When people ask what I do for a living, then nod sagely, I wonder if they know what type of tasks I undertake? What is a typical day for a graphic designer? Well, there is no such thing, which is one of the reasons I love my job.
A day can drag by doing tedious admin or fill me with excitement as I embark on the first ideas for a new project. I can attend a networking meeting with scores of people followed by further client meetings during the day, or I can spend my day completely alone.
I made a note of everything I did one Thursday last month; this is a record of my day.
Often I start the morning with my email turned off so that I can have an hour or so concentrating on a task I really want to get done without any interruptions. That wasn’t the case today though, as I started work late at 10.00 am. I checked and replied to my emails and arranged a phone meeting with a client. So far, so boring.
I then checked my social media channels and analytics, and engaged with connections – something I like. My team is virtual and we are sitting in our respective offices in London, Basingstoke and Bristol so I often don’t get to see people face-to-face. Talking to people on LinkedIn fills that gap for me, with the added bonus of getting to know my connections better.
10.45: Over the phone I received initial feedback from a client on the new Squarespace website I am designing for him (now finished). All seems well. He initially presented his content exactly as I would have wished, so amendments are few and will be easy to do.
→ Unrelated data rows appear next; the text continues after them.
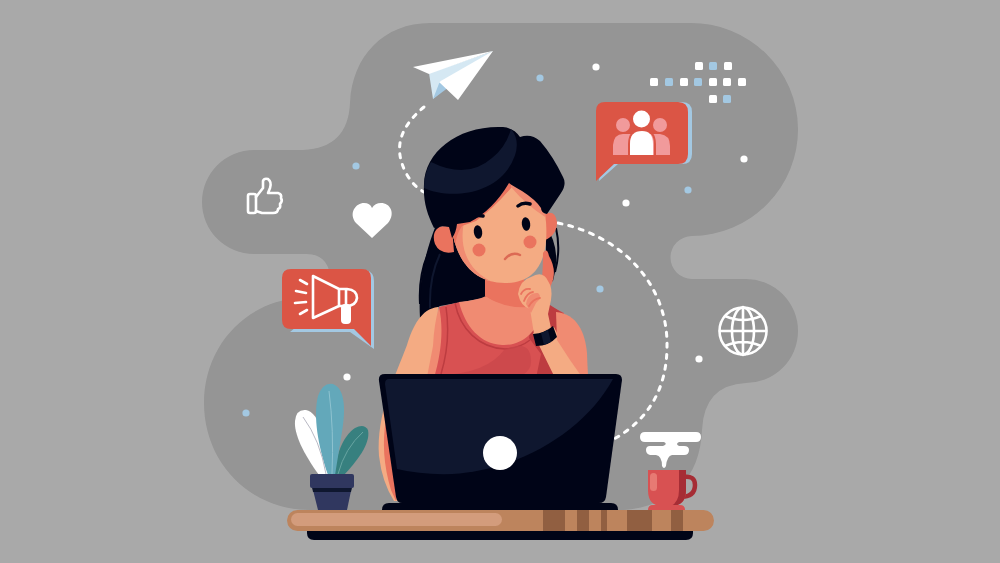
<!DOCTYPE html>
<html lang="en">
<head>
<meta charset="utf-8">
<title>Thinking at the laptop</title>
<style>
:root {
  --backdrop: #a9a9a9;
  --blob: #959595;
  --ink: #000417;
  --navy: #0f172f;
  --red: #db5545;
  --pink: #f19a9b;
  --sky: #a3c8e2;
  --white: #fff;
  --skin: #f4ab83;
  --skin-mid: #f08b72;
  --skin-deep: #ea735e;
  --top: #d85152;
  --top-deep: #bd3c40;
  --wood: #bd845d;
  --wood-light: #d39c7c;
  --wood-dark: #915f41;
  --teal: #63a8ba;
  --teal-deep: #37807f;
  --pot: #30375f;
}
html, body { margin: 0; width: 1000px; height: 563px; overflow: hidden; background: var(--backdrop); }
svg { display: block; }
.blob { fill: var(--blob); }
.ink { fill: var(--ink); }
.navy { fill: var(--navy); }
.red { fill: var(--red); }
.pink { fill: var(--pink); }
.sky { fill: var(--sky); }
.white { fill: var(--white); }
.skin { fill: var(--skin); }
.skin-mid { fill: var(--skin-mid); }
.skin-deep { fill: var(--skin-deep); }
.top { fill: var(--top); }
.top-deep { fill: var(--top-deep); }
.wood { fill: var(--wood); }
.wood-light { fill: var(--wood-light); }
.wood-dark { fill: var(--wood-dark); }
.line { fill: none; stroke: var(--white); stroke-width: 2.6; stroke-linecap: round; stroke-linejoin: round; }
.trail { fill: none; stroke: var(--white); stroke-width: 3; stroke-linecap: round; stroke-dasharray: 4 7; }
</style>
</head>
<body>
<svg width="1000" height="563" viewBox="0 0 1000 563" role="img" aria-label="A thoughtful woman at a laptop surrounded by social media icons">
  <defs>
    <rect id="pixel" width="8" height="8" rx="1.5"/>
    <circle id="dot" r="3.6"/>
    <clipPath id="face-clip"><path d="M451 205C449 250 467 283 505 283C535 283 549 262 546 222L543 196L510 178Z"/></clipPath>
    <clipPath id="desk-clip"><rect x="287" y="510" width="427" height="21" rx="10.5"/></clipPath>
  </defs>

  <path id="backdrop-blob" class="blob" d="M430 23H690A107 106.500 0 0 1 692 236A21.500 21.500 0 0 0 692 279H746A52 52 0 0 1 746 383Q704 385 702 430C700 478 672 506 624 510H310C250 510 204 463 204 403C204 346 246 301 300 298Q330 294 330 275Q327 254 306 254H254A52 52 0 0 1 254 150H303Q348 148 350 103C352 56 384 23 430 23Z"/>

  <g id="confetti">
    <g class="white">
      <use href="#dot" x="596" y="67"/><use href="#dot" x="744" y="159"/><use href="#dot" x="626" y="203"/>
      <use href="#dot" x="699" y="359"/><use href="#dot" x="347" y="377"/>
      <use href="#pixel" x="695" y="62"/><use href="#pixel" x="724" y="62"/>
      <use href="#pixel" x="650" y="78"/><use href="#pixel" x="680" y="78"/><use href="#pixel" x="709" y="78"/>
      <use href="#pixel" x="723" y="78"/><use href="#pixel" x="738" y="78"/><use href="#pixel" x="709" y="95"/>
    </g>
    <g class="sky">
      <use href="#dot" x="540" y="78"/><use href="#dot" x="356" y="166"/><use href="#dot" x="688" y="190"/>
      <use href="#dot" x="600" y="289"/><use href="#dot" x="246" y="413"/>
      <use href="#pixel" x="709" y="62"/><use href="#pixel" x="665" y="78"/><use href="#pixel" x="694" y="78"/><use href="#pixel" x="723" y="95"/>
    </g>
  </g>

  <g id="trails">
    <path class="trail" d="M424 107C400 127 393 148 406 173Q413 186 424 192"/>
    <path class="trail" d="M558 223C626 237 668 288 667 346C667 389 648 420 614 439"/>
  </g>

  <g id="paper-plane">
    <path fill="#d5e8f3" d="M493 51L429 73L433 99L447 87Z"/>
    <path class="sky" d="M433 99L440 81L449 87Z"/>
    <path class="white" d="M493 51L413 67L429 74ZM493 51L439 82L458 100Z"/>
  </g>

  <g id="people-bubble">
    <path class="sky" d="M608 102H682Q692 102 692 112V154Q692 164 682 164H618L599 181Z"/>
    <path class="red" d="M605 102H678Q688 102 688 112V154Q688 164 678 164H614L596 181V111Q596 102 605 102Z"/>
    <g class="pink">
      <circle cx="623" cy="125" r="7"/><circle cx="660" cy="125" r="7"/>
      <path d="M613 155V145Q614 134 623 134H660Q670 135 670 146V155Z"/>
    </g>
    <path fill="none" stroke="#db5545" stroke-width="2" d="M629 155V144Q629 130 642 130Q655 130 655 144V155"/>
    <circle class="white" cx="641.500" cy="119" r="8.500"/>
    <path class="white" d="M630 155V144Q630 131 642 131Q653 131 653 144V155Z"/>
  </g>

  <g id="megaphone-bubble">
    <path class="sky" d="M366 270Q374 272 374 281V349L350 332H290Z"/>
    <path class="red" d="M291 269H362Q371 269 371 278V346L354 329H291Q282 329 282 320V278Q282 269 291 269Z"/>
    <g class="line">
      <path d="M313 276L339 289H347Q357 290 357 298Q356 306 346 306H339L313 318ZM339 289V306M346 289V306"/>
      <path d="M300 280L307 284M296 291L306 293M295 303L306 302M300 314L307 310"/>
    </g>
    <rect class="white" x="341" y="304" width="10" height="20" rx="4"/>
  </g>

  <path id="heart" class="white" d="M372 238L356 223C348 213 356 203 364 203Q370 203 372 208Q375 203 381 203C390 203 396 213 388 223Z"/>

  <g id="thumb-up" class="line">
    <rect x="248" y="194" width="8" height="19" rx="2"/>
    <path d="M256 197L263 188V181Q264 178 268 179Q272 182 270 188L268 193H278Q282 194 281 198Q283 201 280 204Q281 208 278 209Q278 213 273 213H262L256 211"/>
  </g>

  <g id="globe" class="line">
    <circle cx="743" cy="331" r="23.500"/>
    <ellipse cx="743" cy="331" rx="11" ry="23.500"/>
    <path d="M743 307V355M720 331H766M725 316Q743 324 761 316M725 346Q743 338 761 346"/>
  </g>

  <g id="woman">
    <g id="hair-back">
      <path class="ink" d="M436 225C424 255 418 286 420 318L440 306L490 297L487 265L452 230Z"/>
      <path class="ink" d="M546 226Q562 250 553 281L546 284Z"/>
      <path fill="none" stroke="#000417" stroke-width="2" d="M434 242Q418 268 420 304M556 228Q561 250 555 272"/>
      <path fill="none" stroke="#0f172f" stroke-width="2" d="M440 254Q429 277 430 308"/>
    </g>

    <g id="body">
      <path class="skin" d="M438 307C421 309 413 326 407 345C395 377 376 414 379 456Q382 482 394 501H420L436 374Z"/>
      <path class="skin-mid" d="M439 307Q434 324 433 346L427 377H436L446 320Z"/>
      <path class="skin-deep" d="M386 419Q380 454 391 490L396 501V430Z"/>
      <path class="skin-mid" d="M550 312C573 314 583 329 586 350L588 380H550Z"/>
      <path class="top" d="M439 307L460 302Q506 318 548 305L564 313C558 333 564 355 567 378H434C441 354 444 329 439 307Z"/>
      <path class="top-deep" d="M533 307L550 305L564 314C558 334 563 356 567 378H536L541 354L529 338Z"/>
      <path class="skin-mid" d="M459 302Q478 300 486 296H532L544 307C538 334 520 346 502 345C480 344 465 326 459 302Z"/>
      <path class="skin-deep" d="M485 280L524 278L529 307Q505 309 485 296Z"/>
      <path fill="none" stroke="#bd3c40" stroke-width="1.500" d="M455 303C460 329 479 348 505 349Q520 348 530 340M446 307Q451 341 441 374"/>
      <path fill="#c9474a" opacity=".7" d="M504 350Q530 338 531 360Q532 369 523 375H441Q487 373 504 350Z"/>
    </g>

    <g id="head">
      <path class="skin-deep" d="M452 228C437 222 431 233 435 244Q440 255 454 252ZM543 215Q555 208 557 222Q557 235 545 240Z"/>
      <path class="skin" d="M451 205C449 250 467 283 505 283C535 283 549 262 546 222L543 196L510 178Z"/>
      <g clip-path="url(#face-clip)">
        <path class="skin-mid" d="M446 215H466C456 246 467 278 508 287H470L446 260Z"/>
        <path class="skin-deep" d="M447 200L509 179L512 187Q494 208 476 221L462 226Q453 239 456 256L447 244Z"/>
        <path class="skin-mid" d="M511 182L548 199V219Q526 205 511 187Z"/>
      </g>
      <circle fill="#ea735e" cx="479" cy="250" r="6.500"/>
      <circle fill="#ea735e" cx="530" cy="242" r="6.500"/>
      <ellipse class="ink" cx="478" cy="232" rx="4.200" ry="6.800" transform="rotate(-8 478 232)"/>
      <ellipse class="ink" cx="526" cy="224" rx="4.200" ry="6.800" transform="rotate(-8 526 224)"/>
      <path fill="none" stroke="#000417" stroke-width="3.500" stroke-linecap="round" d="M469 220Q475 214 483 216M518 206Q523 202 530 204"/>
      <path fill="none" stroke="#dc6a54" stroke-width="2.500" stroke-linecap="round" d="M505 259Q512 251 520 255"/>
    </g>

    <g id="hair-front">
      <path class="ink" d="M434 228C427 214 423 201 424 184C425 151 459 125 503 127Q514 128 520 137Q531 133 540 141Q553 156 563 177Q567 184 561 193L547 214Q541 213 541 208Q536 200 522 191Q513 186 509 183Q493 210 470 222L457 224Q456 233 452 238L449 227Q440 225 434 228Z"/>
      <path class="navy" d="M431 162Q467 180 492 158Q506 147 511 129Q524 145 508 169C488 197 446 198 424 188Q424 173 431 162Z"/>
    </g>

    <g id="raised-arm">
      <path class="skin" d="M533 333L554 327Q566 353 586 374L588 380H556Z"/>
      <path class="skin-mid" d="M556 312C577 314 585 332 587 353L588 380H584L570 360L557 340Z"/>
      <path class="skin-deep" d="M542 279Q543 266 543 253Q547 247 549 256Q556 268 553 280L547 296Z"/>
      <path class="skin" d="M518 294Q520 280 531 277Q543 270 548 281Q553 288 551 300L548 314L551 328L534 334L530 309Q521 307 518 294Z"/>
      <path class="skin-mid" d="M527 300Q530 292 538 293Q543 297 536 303L531 313L526 304Z"/>
      <path fill="none" stroke="#ea735e" stroke-width="1.800" stroke-linecap="round" d="M521 294Q524 288 530 289M524 301Q527 293 533 292M529 306Q533 299 540 298"/>
      <path class="ink" d="M533 334Q545 333 553 326L557 337Q549 346 536 346Z"/>
      <path class="navy" d="M541 333L548 330L551 342L544 345Z"/>
    </g>
  </g>

  <g id="laptop">
    <path class="ink" d="M385 374H616Q622 374 622 380L606 497Q605 503 599 503H402Q397 503 396 497L379 381Q378 374 385 374Z"/>
    <path class="navy" d="M389 379H613C584 432 519 470 452 474Q422 475 397 469L385 384Q385 379 389 379Z"/>
    <circle class="white" cx="500" cy="453" r="17"/>
    <path class="ink" d="M382 510Q382 503 389 503H611Q618 503 618 510Z"/>
  </g>

  <g id="plant">
    <path class="white" d="M319 475C303 453 294 434 295 421Q296 409 306 410C319 412 329 443 331 475Z"/>
    <path fill="#37807f" d="M334 475C336 456 342 437 355 428Q364 423 368 430C371 444 356 462 344 475Z"/>
    <path fill="#63a8ba" d="M328 475C318 446 313 416 318 396Q323 382 333 384C346 389 346 412 341 438L335 475Z"/>
    <path fill="none" stroke="#b9b9c4" d="M303 417Q320 440 326 474"/>
    <path fill="none" stroke="#8fc3d0" d="M329 391Q334 430 332 474"/>
    <path fill="none" stroke="#68a5a2" d="M363 432Q345 448 338 474"/>
    <path fill="#30375f" d="M312 486H352L347 510H318Z"/>
    <path class="navy" d="M312 487H352L351 492H313Z"/>
    <rect fill="#30375f" x="310" y="474" width="44" height="14" rx="2"/>
  </g>

  <g id="coffee">
    <path class="white" d="M645 432H696Q701 432 701 437Q701 442 696 442H679Q675 444 679 446H684Q689 446 689 450Q689 455 684 455H672Q667 456 666 466Q664 470 662 466Q662 456 656 455H650Q646 454 646 450Q646 446 650 446H663Q668 444 664 442H645Q640 442 640 437Q640 432 645 432Z"/>
    <path fill="none" stroke="#a62d35" stroke-width="4.500" d="M683 477Q695 475 695 485Q695 497 680 497"/>
    <path class="top" d="M648 470H686V490Q686 506 671 506H662Q648 506 648 490Z"/>
    <path fill="#a62d35" d="M679 470H686V490Q686 506 671 506Q679 502 679 490Z"/>
    <rect fill="#e77a73" x="650" y="473" width="7" height="18" rx="3.500"/>
    <path class="top" d="M648 510Q648 505 653 505H680Q685 505 685 510Z"/>
  </g>

  <g id="desk">
    <path class="ink" d="M307 530H693V533Q693 540 686 540H314Q307 540 307 533Z"/>
    <g clip-path="url(#desk-clip)">
      <rect class="wood" x="287" y="510" width="427" height="21"/>
      <rect class="wood-light" x="291" y="513" width="211" height="13" rx="6.500"/>
      <g class="wood-dark">
        <rect x="543" y="510" width="22" height="21"/><rect x="577" y="510" width="12" height="21"/>
        <rect x="601" y="510" width="6" height="21"/><rect x="627" y="510" width="25" height="21"/>
        <rect x="671" y="510" width="12" height="21"/>
      </g>
    </g>
  </g>
</svg>
</body>
</html>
11.30: I needed to identify a typeface for a job I’ll be working on later. There are two resources I use for this: Identifont and What the Font. Unfortunately neither of these was successful as I had so few characters to feed into the software. Luckily I have a very good knowledge of typography and access to thousands of fonts, so although I couldn’t find an exact match, I found one almost exactly the same – in fact it’s nicer!
11.45: Whilst finding a suitable font, I discovered some glitches in my Adobe account. I’m sure I’m not the only graphic designer who hates admin and techie tasks, and my heart sank at the thought of fixing these. Luckily this only took up 15 minutes of my time.
12.00: Continuing from yesterday, I carried on redrawing a client’s logo (in Adobe Illustrator) using the new typeface I discovered earlier. I also redrew a selection of existing branded graphics we could use in accompanying marketing materials (reports, presentation, etc) and came up with a couple of new ones.
2.15: I always have a lunch break, ideally with a change of scene, and today was no exception.
3.15: A client’s WordPress website needed some some minor changes to one of its headers and another two originating (in Adobe Photoshop).
4.15 : Last week I designed some web banners and email signatures. My client asked me to create an Instagram branded post as part of the same campaign (see below). I used Adobe InDesign for this.
5.15: My working day usually finishes around 6pm, so 5.15 is a bit late to start something new. I ended the working day by reading a couple of chapters of The Human Edge, our Business Book Club’s choice for the month. I’m really glad Amanda Cullen started and runs this group, as I prefer to read fiction. Being accountable to the club forces me to read this type of book – and surprisingly I usually enjoy it. You can read my review here.
So there you have it. Was that a typical day for a graphic designer? Not really. Adobe InDesign is the programme I use nearly all the time and it was very under-represented today. Also there’s usually have a bit more admin and project management to do. The day may not have been typical but it was certainly enjoyable.
About the author
Annette Peppis leads the team at Peppis Designworks, a creative hub of established publishing industry experts who create books, branding, marketing material and design templates for leading publishers and businesses. Keep in touch by subscribing to Annette’s bi-monthly emails.